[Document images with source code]
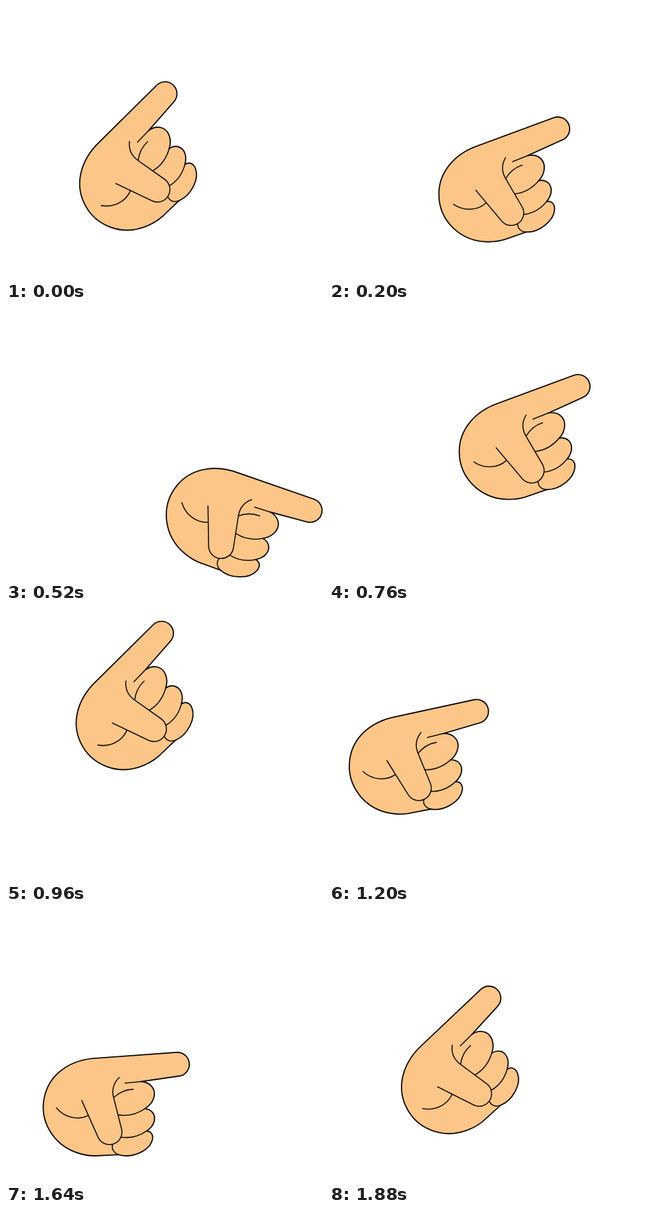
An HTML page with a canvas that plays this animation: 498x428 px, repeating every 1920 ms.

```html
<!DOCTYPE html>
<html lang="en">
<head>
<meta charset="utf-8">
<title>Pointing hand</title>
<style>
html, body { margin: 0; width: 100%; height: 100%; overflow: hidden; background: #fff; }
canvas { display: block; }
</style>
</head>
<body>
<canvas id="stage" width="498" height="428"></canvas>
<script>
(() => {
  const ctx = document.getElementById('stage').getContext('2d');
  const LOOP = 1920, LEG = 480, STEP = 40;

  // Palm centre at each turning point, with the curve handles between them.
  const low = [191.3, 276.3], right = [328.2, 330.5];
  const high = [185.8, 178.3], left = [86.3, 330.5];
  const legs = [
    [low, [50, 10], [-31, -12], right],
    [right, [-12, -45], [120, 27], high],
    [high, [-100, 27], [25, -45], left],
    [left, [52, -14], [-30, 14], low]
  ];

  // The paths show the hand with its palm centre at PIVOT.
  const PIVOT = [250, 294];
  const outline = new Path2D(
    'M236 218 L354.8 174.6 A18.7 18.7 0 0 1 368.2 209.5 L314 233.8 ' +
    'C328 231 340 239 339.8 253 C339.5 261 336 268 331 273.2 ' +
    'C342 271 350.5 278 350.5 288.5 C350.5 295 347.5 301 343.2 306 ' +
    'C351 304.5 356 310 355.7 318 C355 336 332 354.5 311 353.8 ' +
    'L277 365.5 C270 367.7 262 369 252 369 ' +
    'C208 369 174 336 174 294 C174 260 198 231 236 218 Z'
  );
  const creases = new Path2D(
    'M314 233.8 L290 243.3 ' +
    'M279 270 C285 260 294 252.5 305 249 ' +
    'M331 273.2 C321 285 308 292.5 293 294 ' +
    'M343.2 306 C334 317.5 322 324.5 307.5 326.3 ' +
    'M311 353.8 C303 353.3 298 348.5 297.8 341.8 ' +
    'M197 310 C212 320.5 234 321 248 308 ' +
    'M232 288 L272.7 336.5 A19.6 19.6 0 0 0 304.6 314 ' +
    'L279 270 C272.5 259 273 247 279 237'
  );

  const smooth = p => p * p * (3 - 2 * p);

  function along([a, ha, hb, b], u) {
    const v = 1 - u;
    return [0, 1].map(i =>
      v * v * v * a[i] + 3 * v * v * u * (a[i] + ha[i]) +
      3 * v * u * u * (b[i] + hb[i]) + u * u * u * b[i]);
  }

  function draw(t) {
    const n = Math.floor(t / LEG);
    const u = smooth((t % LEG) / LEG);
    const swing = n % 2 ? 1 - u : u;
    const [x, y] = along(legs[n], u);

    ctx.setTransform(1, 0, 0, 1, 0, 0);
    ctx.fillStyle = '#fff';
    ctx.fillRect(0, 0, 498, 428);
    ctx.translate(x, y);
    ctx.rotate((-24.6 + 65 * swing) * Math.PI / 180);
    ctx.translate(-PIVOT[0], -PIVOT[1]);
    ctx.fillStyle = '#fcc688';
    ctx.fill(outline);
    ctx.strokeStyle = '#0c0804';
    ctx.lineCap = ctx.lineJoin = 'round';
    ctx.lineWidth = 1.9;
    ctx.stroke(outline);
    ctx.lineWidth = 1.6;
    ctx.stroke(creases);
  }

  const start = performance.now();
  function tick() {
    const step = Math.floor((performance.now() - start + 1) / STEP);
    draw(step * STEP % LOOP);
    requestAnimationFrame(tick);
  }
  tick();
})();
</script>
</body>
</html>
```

• [WHAT TO WORK ON]:
Pictures are to be omitted; set down the rest of the entries exactly as given.

• [EXERCISE RESPONSE]:
An HTML page with a canvas that plays this animation: 498x428 px, repeating every 1920 ms.

```html
<!DOCTYPE html>
<html lang="en">
<head>
<meta charset="utf-8">
<title>Pointing hand</title>
<style>
html, body { margin: 0; width: 100%; height: 100%; overflow: hidden; background: #fff; }
canvas { display: block; }
</style>
</head>
<body>
<canvas id="stage" width="498" height="428"></canvas>
<script>
(() => {
  const ctx = document.getElementById('stage').getContext('2d');
  const LOOP = 1920, LEG = 480, STEP = 40;

  // Palm centre at each turning point, with the curve handles between them.
  const low = [191.3, 276.3], right = [328.2, 330.5];
  const high = [185.8, 178.3], left = [86.3, 330.5];
  const legs = [
    [low, [50, 10], [-31, -12], right],
    [right, [-12, -45], [120, 27], high],
    [high, [-100, 27], [25, -45], left],
    [left, [52, -14], [-30, 14], low]
  ];

  // The paths show the hand with its palm centre at PIVOT.
  const PIVOT = [250, 294];
  const outline = new Path2D(
    'M236 218 L354.8 174.6 A18.7 18.7 0 0 1 368.2 209.5 L314 233.8 ' +
    'C328 231 340 239 339.8 253 C339.5 261 336 268 331 273.2 ' +
    'C342 271 350.5 278 350.5 288.5 C350.5 295 347.5 301 343.2 306 ' +
    'C351 304.5 356 310 355.7 318 C355 336 332 354.5 311 353.8 ' +
    'L277 365.5 C270 367.7 262 369 252 369 ' +
    'C208 369 174 336 174 294 C174 260 198 231 236 218 Z'
  );
  const creases = new Path2D(
    'M314 233.8 L290 243.3 ' +
    'M279 270 C285 260 294 252.5 305 249 ' +
    'M331 273.2 C321 285 308 292.5 293 294 ' +
    'M343.2 306 C334 317.5 322 324.5 307.5 326.3 ' +
    'M311 353.8 C303 353.3 298 348.5 297.8 341.8 ' +
    'M197 310 C212 320.5 234 321 248 308 ' +
    'M232 288 L272.7 336.5 A19.6 19.6 0 0 0 304.6 314 ' +
    'L279 270 C272.5 259 273 247 279 237'
  );

  const smooth = p => p * p * (3 - 2 * p);

  function along([a, ha, hb, b], u) {
    const v = 1 - u;
    return [0, 1].map(i =>
      v * v * v * a[i] + 3 * v * v * u * (a[i] + ha[i]) +
      3 * v * u * u * (b[i] + hb[i]) + u * u * u * b[i]);
  }

  function draw(t) {
    const n = Math.floor(t / LEG);
    const u = smooth((t % LEG) / LEG);
    const swing = n % 2 ? 1 - u : u;
    const [x, y] = along(legs[n], u);

    ctx.setTransform(1, 0, 0, 1, 0, 0);
    ctx.fillStyle = '#fff';
    ctx.fillRect(0, 0, 498, 428);
    ctx.translate(x, y);
    ctx.rotate((-24.6 + 65 * swing) * Math.PI / 180);
    ctx.translate(-PIVOT[0], -PIVOT[1]);
    ctx.fillStyle = '#fcc688';
    ctx.fill(outline);
    ctx.strokeStyle = '#0c0804';
    ctx.lineCap = ctx.lineJoin = 'round';
    ctx.lineWidth = 1.9;
    ctx.stroke(outline);
    ctx.lineWidth = 1.6;
    ctx.stroke(creases);
  }

  const start = performance.now();
  function tick() {
    const step = Math.floor((performance.now() - start + 1) / STEP);
    draw(step * STEP % LOOP);
    requestAnimationFrame(tick);
  }
  tick();
})();
</script>
</body>
</html>
```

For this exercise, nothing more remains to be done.